(a) Each midwife is responsible for administering or causing to be administered to every infant which she or he delivers the necessary eye prophylaxis to prevent ophthalmia neonatorum in accordance with the medications specified in Health and Safety Code, §81.091.

(b)  A midwife in attendance at childbirth who is unable to apply prophylaxis as required by Section 81.091, Health and Safety Code, due to the objection of the parent, managing conservator, or guardian of the newborn child does not commit an offense under that section and is not subject to any criminal, civil, or administrative liability or any professional disciplinary action for failure to administer the prophylaxis. The midwife in attendance at childbirth shall ensure that the administration of eye prophylaxis, or the objection of the parent, managing conservator, or guardian, is entered into the medical record of the child.

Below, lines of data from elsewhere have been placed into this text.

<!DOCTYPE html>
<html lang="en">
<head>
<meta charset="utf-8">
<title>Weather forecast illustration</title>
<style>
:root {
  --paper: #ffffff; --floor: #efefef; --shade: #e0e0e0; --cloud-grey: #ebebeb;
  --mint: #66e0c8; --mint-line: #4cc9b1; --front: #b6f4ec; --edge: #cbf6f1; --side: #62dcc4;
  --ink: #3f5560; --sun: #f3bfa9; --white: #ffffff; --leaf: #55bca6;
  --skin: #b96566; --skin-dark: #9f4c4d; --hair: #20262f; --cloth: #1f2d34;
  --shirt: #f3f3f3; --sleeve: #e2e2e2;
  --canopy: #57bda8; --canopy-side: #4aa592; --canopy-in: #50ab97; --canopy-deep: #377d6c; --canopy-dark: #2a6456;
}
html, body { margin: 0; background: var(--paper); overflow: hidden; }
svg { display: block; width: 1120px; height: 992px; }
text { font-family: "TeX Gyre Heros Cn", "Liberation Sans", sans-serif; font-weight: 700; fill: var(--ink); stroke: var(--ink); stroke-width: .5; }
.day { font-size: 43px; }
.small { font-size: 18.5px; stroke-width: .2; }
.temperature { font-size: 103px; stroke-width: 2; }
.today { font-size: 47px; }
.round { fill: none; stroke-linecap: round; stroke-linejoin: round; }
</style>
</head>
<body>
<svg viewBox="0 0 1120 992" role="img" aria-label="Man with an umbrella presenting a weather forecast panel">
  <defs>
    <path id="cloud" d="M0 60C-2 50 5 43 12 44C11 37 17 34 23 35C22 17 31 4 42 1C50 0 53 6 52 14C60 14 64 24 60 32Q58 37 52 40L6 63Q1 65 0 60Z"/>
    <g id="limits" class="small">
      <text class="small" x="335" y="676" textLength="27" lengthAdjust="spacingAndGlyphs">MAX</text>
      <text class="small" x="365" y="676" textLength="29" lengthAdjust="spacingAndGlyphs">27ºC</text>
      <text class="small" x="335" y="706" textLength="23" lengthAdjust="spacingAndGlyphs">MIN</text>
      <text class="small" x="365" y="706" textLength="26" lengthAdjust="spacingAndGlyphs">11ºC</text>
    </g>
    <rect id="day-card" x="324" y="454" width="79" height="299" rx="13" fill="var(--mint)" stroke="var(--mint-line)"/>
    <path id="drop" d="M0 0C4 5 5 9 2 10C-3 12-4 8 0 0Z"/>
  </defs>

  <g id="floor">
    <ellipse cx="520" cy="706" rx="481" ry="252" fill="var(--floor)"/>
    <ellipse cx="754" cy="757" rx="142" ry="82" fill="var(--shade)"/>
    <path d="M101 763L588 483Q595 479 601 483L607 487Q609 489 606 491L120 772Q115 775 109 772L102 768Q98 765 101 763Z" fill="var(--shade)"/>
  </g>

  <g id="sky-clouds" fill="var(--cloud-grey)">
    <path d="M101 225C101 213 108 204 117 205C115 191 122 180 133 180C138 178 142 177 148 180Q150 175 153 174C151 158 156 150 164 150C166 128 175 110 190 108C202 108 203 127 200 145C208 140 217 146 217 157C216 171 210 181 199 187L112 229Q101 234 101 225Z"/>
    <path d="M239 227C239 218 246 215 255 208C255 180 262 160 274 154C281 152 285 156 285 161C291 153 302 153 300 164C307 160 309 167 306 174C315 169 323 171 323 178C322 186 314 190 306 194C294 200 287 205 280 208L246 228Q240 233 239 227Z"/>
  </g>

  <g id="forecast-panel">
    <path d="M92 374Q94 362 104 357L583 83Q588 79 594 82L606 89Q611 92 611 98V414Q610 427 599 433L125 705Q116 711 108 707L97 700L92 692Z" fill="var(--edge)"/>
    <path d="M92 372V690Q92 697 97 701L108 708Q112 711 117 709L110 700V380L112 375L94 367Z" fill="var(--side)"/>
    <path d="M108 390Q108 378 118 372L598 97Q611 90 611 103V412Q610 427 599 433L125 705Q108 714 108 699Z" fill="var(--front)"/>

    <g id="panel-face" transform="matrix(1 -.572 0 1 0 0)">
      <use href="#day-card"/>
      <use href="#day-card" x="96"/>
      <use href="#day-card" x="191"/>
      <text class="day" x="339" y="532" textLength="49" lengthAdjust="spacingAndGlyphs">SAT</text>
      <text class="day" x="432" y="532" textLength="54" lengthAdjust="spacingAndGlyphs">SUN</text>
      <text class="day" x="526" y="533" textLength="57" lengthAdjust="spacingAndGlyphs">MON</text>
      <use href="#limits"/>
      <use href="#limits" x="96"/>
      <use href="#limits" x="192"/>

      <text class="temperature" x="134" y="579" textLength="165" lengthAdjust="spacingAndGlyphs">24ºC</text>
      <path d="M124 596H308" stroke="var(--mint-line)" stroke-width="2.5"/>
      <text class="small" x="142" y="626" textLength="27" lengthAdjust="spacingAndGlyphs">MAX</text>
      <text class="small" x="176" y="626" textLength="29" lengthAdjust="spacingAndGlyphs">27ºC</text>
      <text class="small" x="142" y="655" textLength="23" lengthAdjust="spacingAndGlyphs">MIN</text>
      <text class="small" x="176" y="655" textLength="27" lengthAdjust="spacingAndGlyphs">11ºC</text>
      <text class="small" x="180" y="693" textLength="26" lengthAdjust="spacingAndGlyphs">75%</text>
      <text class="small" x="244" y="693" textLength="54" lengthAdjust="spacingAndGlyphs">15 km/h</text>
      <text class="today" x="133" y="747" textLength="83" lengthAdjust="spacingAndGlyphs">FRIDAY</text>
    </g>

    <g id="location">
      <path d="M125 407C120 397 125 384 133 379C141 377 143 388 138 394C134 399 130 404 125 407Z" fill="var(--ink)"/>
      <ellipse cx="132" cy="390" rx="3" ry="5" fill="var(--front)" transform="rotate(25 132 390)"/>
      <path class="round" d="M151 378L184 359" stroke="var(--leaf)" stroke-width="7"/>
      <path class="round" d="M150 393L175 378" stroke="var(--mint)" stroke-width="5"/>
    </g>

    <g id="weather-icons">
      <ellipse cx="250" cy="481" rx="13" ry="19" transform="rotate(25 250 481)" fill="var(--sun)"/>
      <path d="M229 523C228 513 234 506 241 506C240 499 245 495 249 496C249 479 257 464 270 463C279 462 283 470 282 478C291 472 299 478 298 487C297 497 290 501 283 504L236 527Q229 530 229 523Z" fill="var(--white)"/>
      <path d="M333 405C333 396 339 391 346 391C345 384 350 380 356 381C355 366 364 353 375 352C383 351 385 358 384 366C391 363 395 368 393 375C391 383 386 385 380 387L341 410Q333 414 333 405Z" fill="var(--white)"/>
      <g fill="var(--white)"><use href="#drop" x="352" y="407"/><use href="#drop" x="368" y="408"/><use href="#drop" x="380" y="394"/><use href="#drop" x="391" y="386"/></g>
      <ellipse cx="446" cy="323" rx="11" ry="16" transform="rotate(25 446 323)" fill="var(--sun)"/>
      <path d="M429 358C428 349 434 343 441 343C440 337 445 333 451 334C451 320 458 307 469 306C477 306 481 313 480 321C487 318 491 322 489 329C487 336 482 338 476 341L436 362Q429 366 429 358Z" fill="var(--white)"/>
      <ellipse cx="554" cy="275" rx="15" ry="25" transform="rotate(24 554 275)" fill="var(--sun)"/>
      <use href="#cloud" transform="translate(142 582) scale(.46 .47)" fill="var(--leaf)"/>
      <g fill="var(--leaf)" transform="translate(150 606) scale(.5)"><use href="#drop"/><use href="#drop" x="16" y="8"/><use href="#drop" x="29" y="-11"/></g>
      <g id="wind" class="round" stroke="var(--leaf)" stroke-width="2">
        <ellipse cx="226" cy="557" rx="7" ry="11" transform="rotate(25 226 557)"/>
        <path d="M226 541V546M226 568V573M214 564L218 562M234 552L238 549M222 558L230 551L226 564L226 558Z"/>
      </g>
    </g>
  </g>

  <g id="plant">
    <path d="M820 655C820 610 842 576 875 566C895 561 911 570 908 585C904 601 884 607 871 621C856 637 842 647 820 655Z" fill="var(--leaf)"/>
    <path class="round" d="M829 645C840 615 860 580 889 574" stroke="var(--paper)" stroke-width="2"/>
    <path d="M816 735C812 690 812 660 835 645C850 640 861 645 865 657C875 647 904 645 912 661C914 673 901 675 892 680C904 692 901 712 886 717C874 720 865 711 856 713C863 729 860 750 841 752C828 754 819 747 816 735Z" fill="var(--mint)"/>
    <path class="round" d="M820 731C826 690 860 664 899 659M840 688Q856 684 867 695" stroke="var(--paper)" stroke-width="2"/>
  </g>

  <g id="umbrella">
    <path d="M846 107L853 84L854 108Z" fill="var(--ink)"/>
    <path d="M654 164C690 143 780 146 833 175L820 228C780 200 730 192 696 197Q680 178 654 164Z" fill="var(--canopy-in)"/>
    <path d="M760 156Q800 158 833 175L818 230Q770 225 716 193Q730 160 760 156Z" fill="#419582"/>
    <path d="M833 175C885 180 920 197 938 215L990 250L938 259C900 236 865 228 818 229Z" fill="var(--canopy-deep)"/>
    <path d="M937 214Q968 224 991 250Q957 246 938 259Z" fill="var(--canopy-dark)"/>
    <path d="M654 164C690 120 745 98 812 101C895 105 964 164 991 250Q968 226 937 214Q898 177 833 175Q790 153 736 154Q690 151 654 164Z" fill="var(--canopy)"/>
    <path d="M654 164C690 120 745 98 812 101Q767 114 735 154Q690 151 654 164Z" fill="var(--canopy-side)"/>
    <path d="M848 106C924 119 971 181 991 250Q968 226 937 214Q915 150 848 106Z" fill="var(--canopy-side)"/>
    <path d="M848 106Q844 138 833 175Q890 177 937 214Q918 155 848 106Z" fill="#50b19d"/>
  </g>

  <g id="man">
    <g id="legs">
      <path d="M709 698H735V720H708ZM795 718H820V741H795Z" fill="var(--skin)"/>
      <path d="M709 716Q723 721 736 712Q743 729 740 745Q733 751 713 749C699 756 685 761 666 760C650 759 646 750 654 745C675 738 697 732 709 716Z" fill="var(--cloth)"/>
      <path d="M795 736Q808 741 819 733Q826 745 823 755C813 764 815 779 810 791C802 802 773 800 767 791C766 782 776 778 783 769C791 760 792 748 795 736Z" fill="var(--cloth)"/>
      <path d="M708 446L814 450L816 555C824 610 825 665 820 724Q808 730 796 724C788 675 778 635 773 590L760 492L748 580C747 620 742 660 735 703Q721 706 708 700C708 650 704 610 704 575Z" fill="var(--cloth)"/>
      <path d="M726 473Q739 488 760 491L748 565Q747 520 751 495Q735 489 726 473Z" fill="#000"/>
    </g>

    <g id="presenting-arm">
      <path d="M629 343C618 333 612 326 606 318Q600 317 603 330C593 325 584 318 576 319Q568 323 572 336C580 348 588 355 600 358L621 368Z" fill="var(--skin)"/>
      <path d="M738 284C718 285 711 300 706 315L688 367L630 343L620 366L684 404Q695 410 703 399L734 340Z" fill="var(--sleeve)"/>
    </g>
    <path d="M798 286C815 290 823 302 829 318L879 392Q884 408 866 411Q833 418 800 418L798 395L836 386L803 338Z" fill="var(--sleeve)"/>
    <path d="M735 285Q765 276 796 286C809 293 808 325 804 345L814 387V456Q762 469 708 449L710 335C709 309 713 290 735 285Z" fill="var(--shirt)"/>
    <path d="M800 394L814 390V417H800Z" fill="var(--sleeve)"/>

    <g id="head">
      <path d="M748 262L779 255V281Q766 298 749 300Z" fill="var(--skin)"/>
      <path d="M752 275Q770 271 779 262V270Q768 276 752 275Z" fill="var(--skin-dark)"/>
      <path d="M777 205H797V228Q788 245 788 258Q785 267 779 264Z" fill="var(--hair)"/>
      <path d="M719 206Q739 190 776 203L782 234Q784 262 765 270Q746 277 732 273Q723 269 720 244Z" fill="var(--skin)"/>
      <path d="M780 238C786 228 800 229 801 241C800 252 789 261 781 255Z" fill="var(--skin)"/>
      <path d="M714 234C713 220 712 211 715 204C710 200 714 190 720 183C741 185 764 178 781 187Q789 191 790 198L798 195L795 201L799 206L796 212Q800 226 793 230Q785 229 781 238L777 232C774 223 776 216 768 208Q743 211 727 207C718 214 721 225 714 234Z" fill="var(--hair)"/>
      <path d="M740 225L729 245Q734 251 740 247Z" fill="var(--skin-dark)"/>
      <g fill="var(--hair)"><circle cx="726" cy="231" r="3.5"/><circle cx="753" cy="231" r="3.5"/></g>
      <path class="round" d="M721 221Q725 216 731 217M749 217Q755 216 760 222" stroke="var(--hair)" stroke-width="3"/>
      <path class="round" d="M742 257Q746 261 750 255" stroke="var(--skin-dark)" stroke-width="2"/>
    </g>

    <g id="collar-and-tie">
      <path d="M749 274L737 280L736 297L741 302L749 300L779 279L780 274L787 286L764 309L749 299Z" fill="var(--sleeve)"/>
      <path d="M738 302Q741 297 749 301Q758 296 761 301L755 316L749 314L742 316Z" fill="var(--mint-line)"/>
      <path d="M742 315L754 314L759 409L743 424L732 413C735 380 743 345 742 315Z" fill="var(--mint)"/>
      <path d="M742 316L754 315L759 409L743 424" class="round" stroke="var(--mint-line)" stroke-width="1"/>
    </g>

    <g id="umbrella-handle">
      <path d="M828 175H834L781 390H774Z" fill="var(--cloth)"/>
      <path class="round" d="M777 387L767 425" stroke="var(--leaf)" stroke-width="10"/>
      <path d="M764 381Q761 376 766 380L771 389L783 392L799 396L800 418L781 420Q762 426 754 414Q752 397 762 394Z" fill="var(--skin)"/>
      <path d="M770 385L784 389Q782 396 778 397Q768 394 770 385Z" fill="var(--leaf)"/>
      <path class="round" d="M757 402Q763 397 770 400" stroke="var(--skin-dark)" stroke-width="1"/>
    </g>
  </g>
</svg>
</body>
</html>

(c) The administration and possession of prophylaxis by a midwife is not a violation of the provisions of the Health and Safety Code, Chapter 483, concerning dangerous drugs.

The repeal is adopted under the Texas Occupations Code, Chapters 51 and 203, which authorize the Commission, the Department’s governing body, to adopt rules as necessary to implement these chapters and any other law establishing a program regulated by the Department.

The statutory provisions affected by the adoption are those set forth in Texas Occupations Code, Chapters 51 and 203. No other statutes, articles, or codes are affected by the adoption.

[§115.90. State Roster of Licensed Midwives.]
[§115.111. Inter-professional Care.]

This agency hereby certifies that the adoption has been reviewed by legal counsel and found to be a valid exercise of the agency’s legal authority.

Filed with the Office of the Secretary of State, on March 28, 2019.

Brad Bowman
General Counsel
Texas Department of Licensing and Regulation